02 July 2004
02 July 2004
Norwegian scientists have come up with a smart and cheap way of bullet-proofing cars by lining the vehicles with flat tanks which, when filled with water, provide excellent protection against armed attackers.
The problem with conventional armour-plating is that metal is very heavy which increases fuel usage.
Researchers at Norway's Forsvarets Institute have found a way around this by building several large, flat, watertight tanks into the sides of car. Each tank is thin, like a domestic radiator, made from plastic or light metal, and has several energy-absorbing carbon-fibre sheets stacked inside.
When the tanks are empty the car is not bullet-proof, but when needed, the tanks are filled with water, transforming the car into a bullet-proof vehicle.
The tanks have been tested using high velocity bullets, and according to a leading international science publication, the novel armour design has now been patented.

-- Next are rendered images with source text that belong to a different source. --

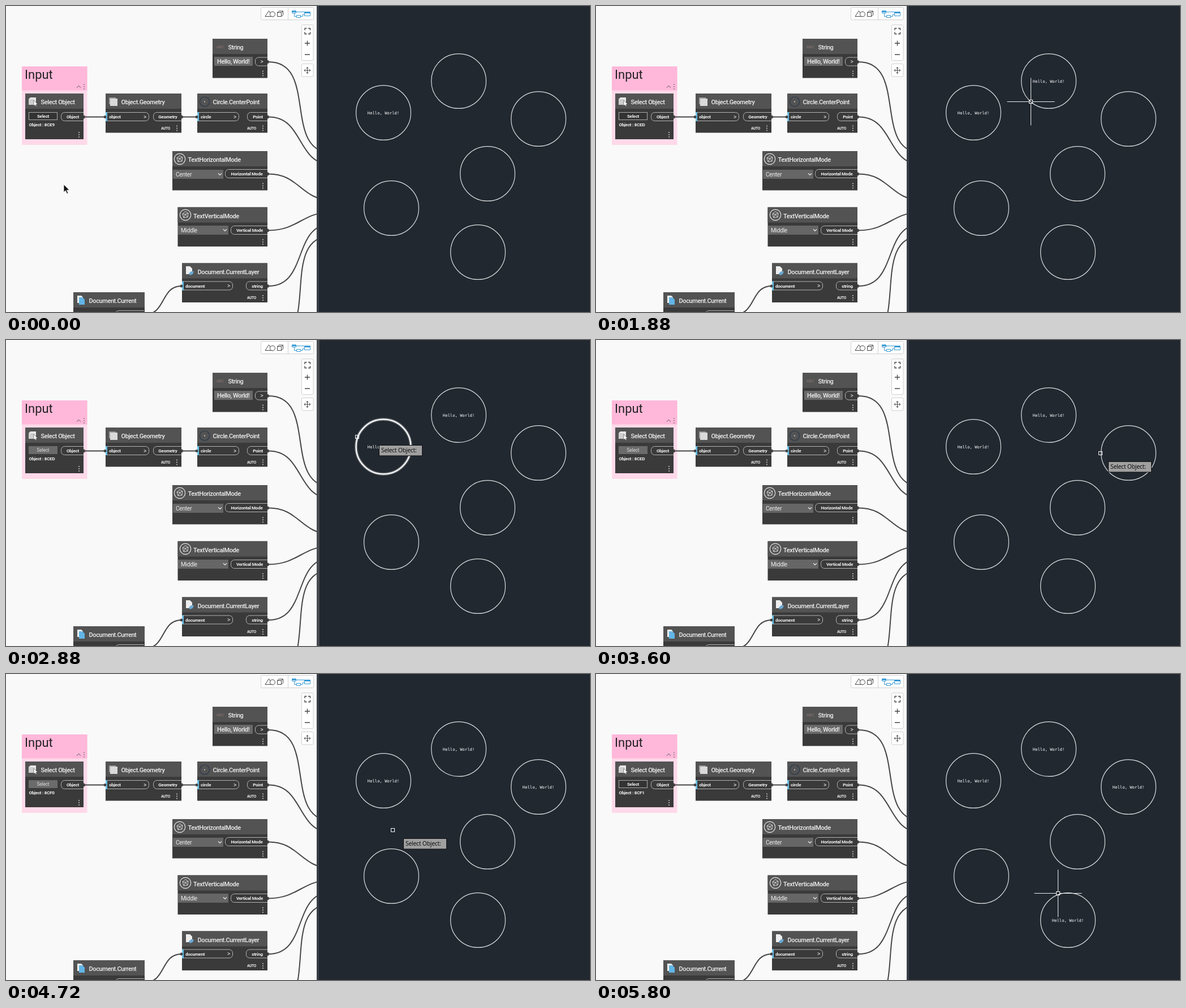
Write an HTML page that moves like this. It is 1032 px wide and 542 px high and loops after 6560 ms.

```html
<!DOCTYPE html>
<html lang="en">
<head>
<meta charset="utf-8">
<title>Node graph and drawing</title>
<style>
  html, body { margin: 0; width: 100%; height: 100%; overflow: hidden; background: #f9f9f9; }
  svg { display: block; width: 100%; height: 100%; font-family: Roboto, sans-serif; }
  text { white-space: pre; }
  .title { font-size: 11px; font-weight: 500; letter-spacing: -.4px; fill: #eee; }
  .value { font-size: 10.2px; letter-spacing: -.3px; fill: #eee; }
  .port { font-size: 8px; font-weight: 700; letter-spacing: -.25px; fill: #f2f2f2; }
  .soft { font-size: 8.2px; letter-spacing: -.1px; fill: #ddd; }
  .auto { font-size: 6.5px; font-weight: 700; letter-spacing: -.3px; fill: #eee; }
  .mid { text-anchor: middle; }
  .cad { font: 7.2px "DejaVu Sans Mono", monospace; fill: #fff; text-anchor: middle; }
  .tip { font: 10.5px "Noto Sans", sans-serif; letter-spacing: -.3px; fill: #111; }
  .line { fill: none; stroke-width: 1; }
</style>
</head>
<body>
<svg id="stage" viewBox="0 0 1032 542" preserveAspectRatio="none"></svg>
<script>
const LOOP = 6560, STEP = 40, R = 48.4;
const circles = [[667, 189], [800, 133], [941, 200], [851, 297], [681, 358], [834, 436]];

// Pointer path: time, x, y
const path = [
  [0, 102, 316], [30, 102, 316], [160, 85, 240], [270, 75, 196], [945, 75, 196],
  [1080, 470, 201], [1160, 640, 222], [1280, 748, 194], [1390, 768, 169], [2030, 768, 169],
  [2200, 440, 186], [2420, 75, 196], [2710, 75, 196], [2800, 300, 170], [2880, 620, 171],
  [2930, 745, 177], [3040, 815, 190], [3360, 883, 199], [3560, 891, 200], [3990, 891, 200],
  [4150, 480, 200], [4340, 75, 196], [4500, 75, 196], [4640, 490, 270], [4680, 592, 275],
  [4720, 683, 275.5], [4880, 745, 290], [5160, 803, 345], [5320, 815, 367], [5400, 816, 388],
  [LOOP, 816, 388]
];
// Each pick: button lit, button clicked, object picked, circle index, new id
const picks = [
  { from: 240, click: 480, done: 1840, circle: 1, id: "8CED" },
  { from: 2400, click: 2640, done: 3720, circle: 2, id: "8CF0" },
  { from: 4320, click: 4360, done: 5760, circle: 5, id: "8CF1" }
];
// Highlight: circle index, start, end
const glows = [[1, 1560, 1800], [0, 2880, 2960], [5, 5400, 5720]];

const text = (x, y, s, cls, more = "") =>
  `<text x="${x}" y="${y}" class="${cls}" ${more}>${s.replace(/>/g, "&gt;")}</text>`;
const rect = (x, y, w, h, fill, more = "") =>
  `<rect x="${x}" y="${y}" width="${w}" height="${h}" fill="${fill}" ${more}/>`;
const line = (d, color, more = "") => `<path d="${d}" class="line" stroke="${color}" ${more}/>`;
const disc = (x, y, r, fill, more = "") => `<circle cx="${x}" cy="${y}" r="${r}" fill="${fill}" ${more}/>`;
const dots = (x, y, color = "#ddd") => [0, 4, 8].map(d => disc(x, y + d, .9, color)).join("");

function node(x, y, w, h, title, auto) {
  return rect(x, y, w, h, "#3a3a3a") + rect(x, y, w, 27, "#535353") +
    text(x + 27.5, y + 19, title, "title") + dots(x + w - 8, y + h - 12) +
    (auto ? text(x + w - 36, y + 63.5, "AUTO", "auto") : "");
}
function output(x, right, y, label) {
  return line(`M${right} ${y - 7.5}H${x + 6.5}a6 6 0 0 0 -6 6v3a6 6 0 0 0 6 6H${right}`, "#b4b4b4") +
    text((x + right) / 2 + 1, y + 3, label, label === ">" ? "value mid" : "port mid") +
    `<path d="M${right} ${y - 2.5}a3 3 0 0 1 0 6z" fill="#454545"/>`;
}
function input(x, right, y, label) {
  return line(`M${x} ${y - 7.5}H${right - 5.5}a6 6 0 0 1 6 6v3a6 6 0 0 1 -6 6H${x}`, "#b4b4b4") +
    rect(x - 1, y - 8, 3, 16, "#6ac0e7") + text(x + 5, y + 3, label, "port") +
    text(right - 9, y + 3.5, ">", "value") + disc(x - 2, y + .5, 2.5, "#454545");
}
function dropdown(x, y, label) {
  return rect(x, y, 89, 16, "#666") + text(x + 5, y + 12, label, "value") +
    line(`M${x + 80} ${y + 6.5}l3 3l3 -3`, "#eee", 'style="stroke-width:1.2"');
}
function modeIcon(x, y) {
  return disc(x, y, 9.7, "none", 'stroke="#e4e4e4" stroke-width="1.2"') +
    line(`M${x - 5} ${y - 2}l5 -4l5 3l-1 7l-7 1zl5 1l5 -2m-5 2l4 5m-4 -5l-3 6`, "#e4e4e4", 'style="stroke-width:.9"');
}
// Connector whose handles reach 45% of the distance between its ends
function wire(x, y, x2, y2) {
  const reach = .45 * Math.hypot(x2 - x, y2 - y);
  return line(`M${x} ${y}C${x + reach} ${y} ${x2 - reach} ${y2} ${x2} ${y2}`, "#454545", 'style="stroke-width:2"');
}
// Starting height and slot on the node hidden behind the drawing
const feeds = [[99, 0], [196.5, 1], [297.5, 4], [397.5, 5], [496, 6], [595, 7]];
const wires = feeds.map(([y, slot]) => wire(464, y, 576, 260 + 21 * slot)).join("") +
  wire(246, 546, 310, 496) + wire(138, 196.5, 176, 196.5) + wire(310, 196.5, 338, 196.5);

function toolbar() {
  const ink = "#444", blue = "#3a9bd5", panel = 'rx="2" stroke="#d0d0d0"';
  return rect(450.5, 2.5, 93, 22, "#fff", panel) + line("M498.5 3V25", "#d0d0d0") +
    line("M458 18.5l6.5 -10l6.5 10z", ink) + disc(471, 14.5, 4.5, "#fff", `stroke="${ink}"`) +
    line("M479.5 11.5h7v7h-7zl3 -2.5h7v7l-3 2.5m0 -7l3 -2.5", ink) +
    line("M505.5 8.5h7v4h-7zM513.5 16.5h7v4h-7zM527.5 10.5h10v7h-10zM513 10.5h14M509.5 13v5.500h4M521 18.5h3v-3h3", blue) +
    rect(506, 9, 6, 2, blue) + rect(528, 11, 9, 2, blue) +
    rect(522.5, 33.5, 20.5, 63, "#fff", panel) + rect(522.5, 102.5, 20.5, 22.5, "#fff", panel) +
    line("M528 43v-3.5h3.5M534 39.5h3.5v3.5M537.5 46v3.5h-3.5M531.5 49.5h-3.5v-3.5M528 66h9M532.5 61.5v9M528 86h9", ink, 'style="stroke-width:1.3"') +
    line("M527 114h11M532.5 108.5v11M530.5 110.5l2 -2l2 2M530.5 117.5l2 2l2 -2M529 112l-2 2l2 2M536 112l2 2l-2 2", ink);
}

const graph =
  rect(28, 107, 115.5, 139, "#ffd9e9") + rect(28, 107, 115.5, 42.5, "#ffb8d9") +
  text(33, 129, "Input", "", 'font-size="22" fill="#222"') +
  line("M125 145l3.5 -4l3.5 4", "#6b5560") + dots(138, 139, "#8a6f7c") + wires +

  node(34, 155, 103, 81, "Select Object") + output(97, 137, 196, "Object") +
  `<path d="M40 165l3 -3h10v10l-3 3h-10z" fill="#e8e8e8"/><path d="M40 165h10v10h-10z" fill="#cfcfcf"/>` +
  `<path d="M49 167v10l2 -2l2 3l1 -1l-1 -3h3z" fill="#fff" stroke="#444" stroke-width=".6"/>` +

  node(176, 155, 134, 69.5, "Object.Geometry", true) + input(177, 252, 196, "object") + output(260, 310, 196, "Geometry") +
  rect(182, 162, 12, 12, "#999") + rect(184, 164, 13, 13, "#d9d9d9") +

  node(338, 155, 124, 69.5, "Circle.CenterPoint", true) + input(339, 411, 196, "circle") + output(426, 462, 196, "Point") +
  disc(351, 169.5, 8.5, "none", 'stroke="#26384c" stroke-width="1.2"') + disc(351, 169.5, 1, "#d5e5f2") +

  node(365, 58, 97, 69.5, "String") + output(440, 462, 98.5, ">") +
  text(372, 74.5, "ABC", "", 'font-size="7" fill="#8b7672"') +
  rect(368, 90, 68, 16, "#6a6a6a") + text(373, 102, "Hello, World!", "title") +

  node(294, 257, 168, 69.5, "TextHorizontalMode") + dropdown(295, 290, "Center") +
  output(387, 462, 297, "Horizontal Mode") + modeIcon(307, 271) +

  node(303.5, 356.5, 158.5, 69.5, "TextVerticalMode") + dropdown(304, 389, "Middle") +
  output(397, 462, 397, "Vertical Mode") + modeIcon(317, 370) +

  node(311, 455.5, 151, 69.5, "Document.CurrentLayer", true) + input(312, 400, 495.5, "document") + output(424, 462, 495.5, "string") +
  `<path d="M318 461h7l4 4v10h-11z" fill="#eee"/><path d="M323 474l4 -4h5l-2 5l-5 2z" fill="#6aa9d2"/>` +

  node(119, 507, 126, 70, "Document.Current") + line("M244 539.5H200q-6 0 -6 6", "#b4b4b4") +
  `<path d="M126 513h7l3 3v10h-10z" fill="#eee"/><path d="M129 516h6l4 4v9h-10z" fill="#62b5e5"/>` +
  toolbar();

const ring = ([x, y], color, width, more = "") =>
  disc(x, y, R, "none", `stroke="${color}" stroke-width="${width}" ${more}`);
const drawing = rect(549, 0, 483, 542, "#212830") + rect(549, 0, 4, 542, "#363d46") +
  circles.map(c => ring(c, "#dcdedf", 1.2)).join("");

const stage = document.getElementById("stage");
stage.innerHTML = rect(0, 0, 1032, 542, "#f9f9f9") + graph + drawing + '<g id="live"></g>';
const live = document.getElementById("live");

const slope = (i, k) => path[i + 1] && path[i] ? (path[i + 1][k] - path[i][k]) / (path[i + 1][0] - path[i][0]) : 0;
function tangent(i, k) {
  const a = slope(i - 1, k), b = slope(i, k);
  return a * b > 0 ? 2 * a * b / (a + b) : 0;
}
// Smooth path position without overshoot
function pointer(t) {
  let i = 0;
  while (i < path.length - 2 && path[i + 1][0] <= t) i++;
  const span = path[i + 1][0] - path[i][0], u = Math.min(1, (t - path[i][0]) / span), v = 1 - u;
  return [1, 2].map(k =>
    path[i][k] * v * v * (1 + 2 * u) + path[i + 1][k] * u * u * (3 - 2 * u) +
    span * u * v * (tangent(i, k) * v - tangent(i + 1, k) * u));
}

function cursor(t, picking) {
  const [x, y] = pointer(t);
  if (x < 553)
    return `<path d="M${x} ${y}v14l3.2 -3l2.5 5.5l2.2 -1l-2.5 -5.3h4.6z" fill="#111" stroke="#fff" stroke-width=".8"/>`;
  const px = Math.round(x) + .5, py = Math.round(y) + .5;
  const box = rect(px - 3, py - 3, 6, 6, "none", 'stroke="#fff"');
  if (!picking)
    return box + line(`M${px - 42} ${py}h39m6 0h39M${px} ${py - 42}v39m0 6v39`, "#eee");
  // The prompt runs slightly ahead of the pick box
  const [mx, my] = pointer(t + 8).map(Math.round);
  return box + rect(mx + 14.5, my + 15.5, 76, 18.5, "#a0a0a0", 'stroke="#111"') +
    text(mx + 18, my + 28, "Select Object:", "tip");
}

function draw(t) {
  const picking = picks.some(p => t >= p.from && t < p.done);
  const focused = picks.some(p => t >= p.click && t < p.click + 280);
  const done = picks.filter(p => t >= p.done);
  const id = done.length ? done[done.length - 1].id : "8CE9";
  const button = picking
    ? rect(40, 188, 51, 14, "#6b6b6b") + text(65.5, 198, "Select", "soft mid")
    : rect(40.5, 188.5, 50, 13, "#333", 'stroke="#aaa"') + text(65.5, 198, "Select", "port mid");
  const labels = [0, ...done.map(p => p.circle)]
    .map(i => text(circles[i][0], circles[i][1] + 3, "Hello, World!", "cad")).join("");
  const glow = glows.filter(g => t >= g[1] && t < g[2]).map(([i]) =>
    ring(circles[i], "#fff", 5, 'opacity=".35"') + ring(circles[i], "#fff", 2)).join("");
  live.innerHTML = (focused ? rect(549, 0, 5, 542, "#484b50") : "") + button +
    text(40.5, 213, "Object : " + id, "port") + labels + glow + cursor(t, picking);
}

const start = performance.now();
let last = -1;
function frame() {
  const t = Math.floor((performance.now() - start) % LOOP / STEP) * STEP;
  if (t !== last) draw(last = t);
  requestAnimationFrame(frame);
}
frame();
</script>
</body>
</html>
```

The Institute for Advanced Composites Manufacturing Innovation (IACMI) has announced the Phase I completion of a project led by DuPont, partnering with Fibrtec and Purdue University, focused on the creation of a new carbon fibre composite manufacturing process that exhibits improved fabric formability characteristics compared to traditional woven materials.
Powertrains, be they conventional, hybrid or fully electric, will need to be light in weight if carmakers are to meet the stringent regulations on carbon dioxide emissions (CO2) to come into force in 2025 – and composites will be key to making this happen. This was the message highlighted at the Lightweight Composite Solutions Conference organised by Vyncolit and Sumitomo Bakelite Co Ltd and held in Gent, Belgium.
As part of its mission to address composites end-use industries, JEC Group is investing in composites showcases at key automotive events worldwide.